_Records for this task_:

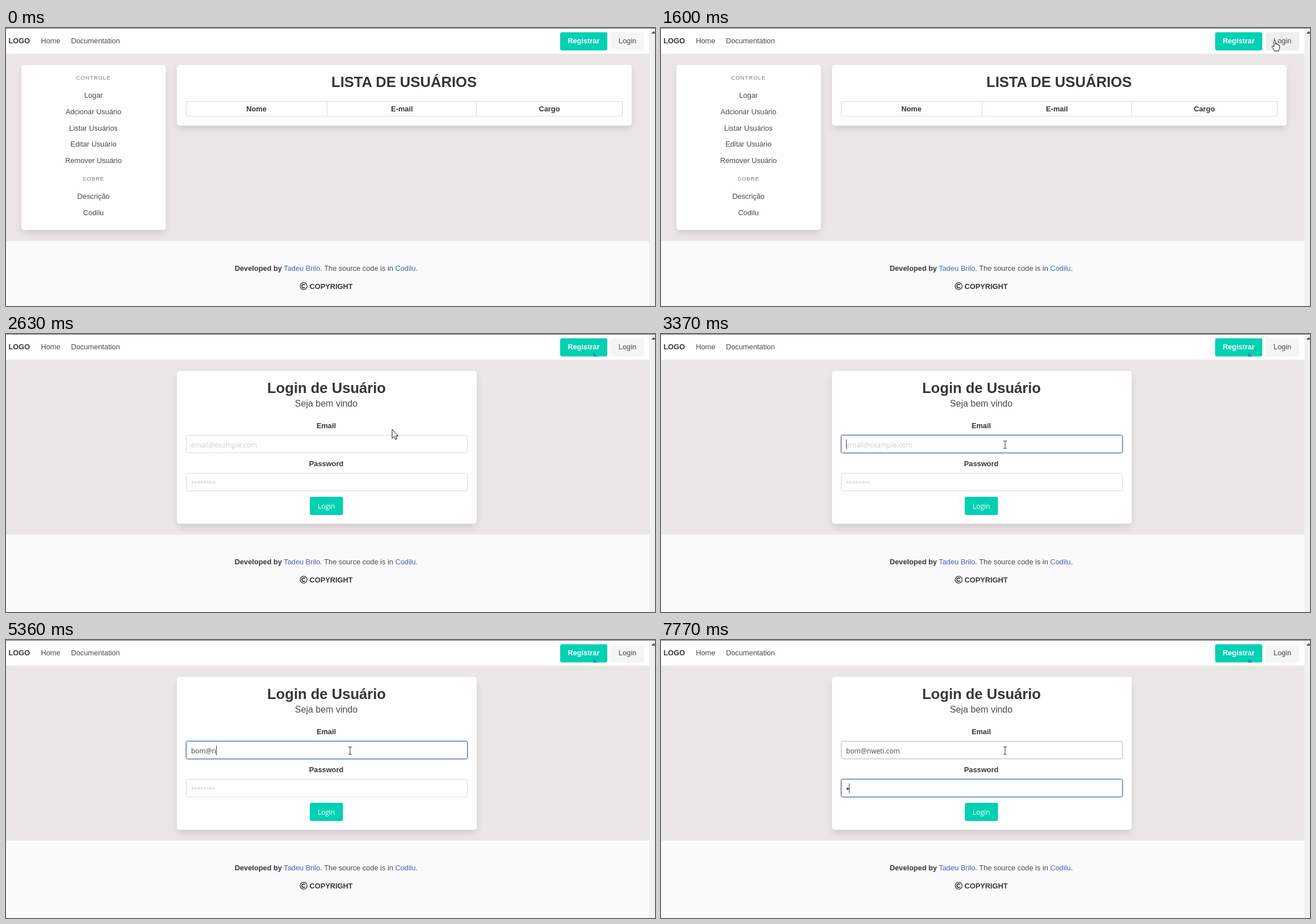
Animation, 1143 px wide and 490 px high, one loop 8000 ms. Source, as an HTML page:

```html
<!DOCTYPE html>
<html lang="pt">
<head>
<meta charset="utf-8">
<title>Login de Usuário</title>
<style>
  html, body { margin: 0; height: 100%; overflow: hidden; background: #eae6e5; }
  svg { display: block; width: 100vw; height: 100vh; }
  text { font: 12.8px "Liberation Sans", Arial, sans-serif; fill: #4a4a4a; white-space: pre; }
  .mid { text-anchor: middle; }
  .bold { font-weight: bold; fill: #363636; }
  .title { font-size: 25.6px; }
  .subtitle { font-size: 16px; }
  .label { font-size: 9.6px; letter-spacing: .96px; fill: #7a7a7a; }
  .ui { font: 12px "Open Sans", "Noto Sans", sans-serif; }
  .hint { fill: #cfcfcf; }
  .stars { font-size: 13.7px; }
  .white { fill: #fff; }
  .shadow { fill: #0a0a0a; opacity: .13; filter: blur(6.4px); }
  .card, .field { fill: #fefefe; }
  .field { stroke: #dbdbdb; }
  .field.hover { stroke: #b5b5b5; }
  .field.focus { stroke: #485fc7; }
  .ring { fill: none; stroke: #485fc7; stroke-opacity: .25; stroke-width: 1.6; }
  .link { fill: #3f6db8; }
  .login .link { fill: #485fc0; }
  .grid { fill: none; stroke: #dbdbdb; }
  .pointer { fill: #fff; stroke: #111; stroke-linejoin: round; }
</style>
</head>
<body>
<svg id="stage" viewBox="0 0 1143 490" preserveAspectRatio="none">
  <rect width="1143" height="490" fill="#eae6e5"/>
  <rect width="1133" height="45.5" fill="#fefefe"/>

  <text class="bold" x="4.5" y="27">LOGO</text>
  <text x="61.5" y="27">Home</text>
  <text x="114.5" y="27">Documentation</text>
  <rect id="register" x="976" y="7.5" width="83" height="32" rx="3.2"/>
  <text class="mid bold white" x="1017.3" y="27">Registrar</text>
  <rect id="signIn" x="1065" y="7.5" width="59" height="32" rx="3.2"/>
  <text class="mid" x="1094.5" y="27">Login</text>
  <path id="smudge" d="M1034 32l8 8h-8z" fill="#2489b4" opacity=".75"/>

  <g id="footer">
    <rect y="375.5" width="1133" height="140" fill="#fafafa"/>
    <text class="mid" x="564" y="427.5"><tspan class="bold">Developed by</tspan> <tspan class="link">Tadeu Brilo</tspan>. The source code is in <tspan class="link">Codilu</tspan>.</text>
    <g fill="none" stroke="#3b2d40">
      <circle cx="524.2" cy="455" r="6.1" stroke-width="1.3"/>
      <path d="M526.6 453a3.1 3.1 0 1 0 0 4" stroke-width="1.8"/>
    </g>
    <text class="bold" x="534.5" y="459.5">COPYRIGHT</text>
  </g>

  <g id="listView">
    <g id="menu"></g>
    <text class="mid bold title" x="701" y="104">LISTA DE USUÁRIOS</text>
    <path class="grid" d="M317.5 129.5H1085.5V155.5H317.5ZM565.5 129.5V155.5M828.5 129.5V155.5"/>
    <text class="mid bold" x="441" y="146.5">Nome</text>
    <text class="mid bold" x="697.3" y="146.5">E-mail</text>
    <text class="mid bold" x="957" y="146.5">Cargo</text>
  </g>

  <g id="loginView">
    <text class="mid bold title" x="564.5" y="104">Login de Usuário</text>
    <text class="mid subtitle" x="564" y="128">Seja bem vindo</text>
    <text class="mid bold" x="564" y="165.5">Email</text>
    <text class="mid bold" x="564" y="233">Password</text>
    <rect id="ring" class="ring" x="316.2" width="497.6" height="33.6" rx="3.8"/>
    <rect id="email" class="field" x="317.5" y="178.5" width="495" height="31" rx="3"/>
    <rect id="password" class="field" x="317.5" y="245.5" width="495" height="31" rx="3"/>
    <text id="emailHint" class="ui hint" x="326" y="199.5">email@example.com</text>
    <text id="emailText" class="ui" x="326" y="199.5"></text>
    <text id="passwordHint" class="hint stars" x="326" y="267.5">********</text>
    <circle id="dot" cx="328.7" cy="262.3" r="2" fill="#4a4a4a"/>
    <rect id="caret" width="1" height="17" fill="#363636"/>
    <rect x="535" y="287" width="58.5" height="32" rx="3.2" fill="#00d1b2"/>
    <text class="mid ui white" x="564.2" y="307.5">Login</text>
  </g>

  <rect x="1133" width="10" height="490" fill="#f1f1f1"/>
  <path d="M1136.5 10l4-4.5 4 4.5z" fill="#56507e"/>
  <rect width="1143" height="1" fill="#6a686b"/>

  <g id="cursor">
    <path id="arrow" class="pointer" d="M0 0V16L3.7 12.6 6 18 8.3 17 6 11.7H11Z"/>
    <path id="hand" class="pointer" d="M-1.5 10.5V1.5a1.5 1.5 0 0 1 3 0V7c0-1.5 2.5-1.5 2.5 0v.6c0-1.3 2.4-1.3 2.4.2v.8c.3-1.2 2-1 2 .4V13c0 2-1.4 3-1.4 5.5h-8C-1.2 16-3.5 14-5 11.5c-.8-1.5 1-2.5 2-1.3z"/>
    <path id="beam" d="M-3 -6.5H-1L0 -6 1 -6.5H3M0 -6V6M-3 6.5H-1L0 6 1 6.5H3" fill="none" stroke="#333"/>
  </g>
</svg>
<script>
const LOOP = 8000, LOGIN_AT = 1810, FOCUS_AT = 2840, TAB_AT = 7180, DOT_AT = 7770;
const BLINK = 532, STEP = 68;
const ADDRESS = "bom@nweti.com";
const KEYS = [3770, 4100, 4300, 4960, 5360, 5500, 5630, 5770, 5960, 6160, 6230, 6370, 6500];
const CURSOR_IN = [320, 1113, 465];
// start, duration, x, y
const MOVES = [[320, 680, 1073, 20], [1140, 0, 1078, 14], [1210, 0, 1081, 22], [2202, 544, 606, 195]];

const $ = id => document.getElementById(id);
const show = (id, on) => { $(id).style.display = on ? "" : "none"; };
const set = (id, attrs) => { for (const k in attrs) $(id).setAttribute(k, attrs[k]); };
const inside = (p, x, y, w, h) => p.x >= x && p.x < x + w && p.y >= y && p.y < y + h;

function addCard(view, x, y, w, h) {
  $(view).insertAdjacentHTML("afterbegin",
    `<rect class="shadow" x="${x + 1.6}" y="${y + 8}" width="${w - 3.2}" height="${h - 3.2}" rx="4.8"/>
     <rect class="card" x="${x}" y="${y}" width="${w}" height="${h}" rx="4.8"/>`);
}
addCard("listView", 27, 65, 254.5, 291);
addCard("listView", 301, 65, 801, 107);
addCard("loginView", 301, 65, 528, 269.5);

function addMenu(label, labelY, items) {
  const line = (text, y, cls = "") => `<text class="mid ${cls}" x="154" y="${y}">${text}</text>`;
  $("menu").innerHTML += line(label, labelY, "label") +
    items.map((item, i) => line(item, labelY + 32 + i * 28.8)).join("");
}
addMenu("CONTROLE", 91, ["Logar", "Adcionar Usuário", "Listar Usuários", "Editar Usuário", "Remover Usuário"]);
addMenu("SOBRE", 269, ["Descrição", "Codilu"]);

function cursorAt(t) {
  let [, x, y] = CURSOR_IN;
  for (const [start, duration, toX, toY] of MOVES) {
    if (t < start) break;
    const elapsed = Math.floor((t - start) / STEP) * STEP;
    const p = duration ? Math.min(1, elapsed / duration) : 1;
    const eased = p * p * (3 - 2 * p);
    x += (toX - x) * eased;
    y += (toY - y) * eased;
  }
  return { x, y };
}

function drawCursor(t, login) {
  const p = cursorAt(t), visible = t >= CURSOR_IN[0];
  const onRegister = visible && inside(p, 976, 8, 83, 32);
  const onSignIn = visible && inside(p, 1065, 8, 59, 32);
  const onEmail = login && inside(p, 317, 178, 496, 32);
  set("register", { fill: onRegister ? "#00c4a7" : "#00d1b2" });
  set("signIn", { fill: onSignIn ? "#eee" : "#f5f5f5" });
  $("email").classList.toggle("hover", onEmail);
  set("cursor", { transform: `translate(${Math.round(p.x)} ${Math.round(p.y)})` });
  show("cursor", visible);
  show("hand", onRegister || onSignIn);
  show("beam", onEmail);
  show("arrow", !onRegister && !onSignIn && !onEmail);
  show("smudge", t >= 2400);
}

function drawForm(t) {
  const typed = KEYS.filter(k => t >= k).length;
  const focused = t >= FOCUS_AT, inPassword = t >= TAB_AT, dot = t >= DOT_AT;
  $("emailText").textContent = ADDRESS.slice(0, typed);
  show("emailHint", !typed);
  show("passwordHint", !dot);
  show("dot", dot);
  $("email").classList.toggle("focus", focused && !inPassword);
  $("password").classList.toggle("focus", inPassword);
  show("ring", focused);
  set("ring", { y: inPassword ? 244.2 : 177.2 });

  const lastInput = Math.max(...[FOCUS_AT, ...KEYS, TAB_AT, DOT_AT].filter(k => t >= k));
  const typedWidth = inPassword ? (dot ? 5 : 0) : typed && $("emailText").getComputedTextLength();
  show("caret", focused && (t - lastInput) % (2 * BLINK) < BLINK);
  set("caret", { x: Math.round(326 + typedWidth), y: inPassword ? 253 : 186 });
}

function draw(t) {
  const login = t >= LOGIN_AT;
  $("stage").classList.toggle("login", login);
  show("listView", !login);
  show("loginView", login);
  set("footer", { transform: `translate(0 ${login ? -22 : 0})` });
  drawForm(t);
  drawCursor(t, login);
}

const begin = performance.now();
(function frame() {
  draw((performance.now() - begin) % LOOP);
  requestAnimationFrame(frame);
})();
</script>
</body>
</html>
```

_Work required_: Looking at the records, how many lines include "Sans"? Respond with the number only.

_Response area_: 2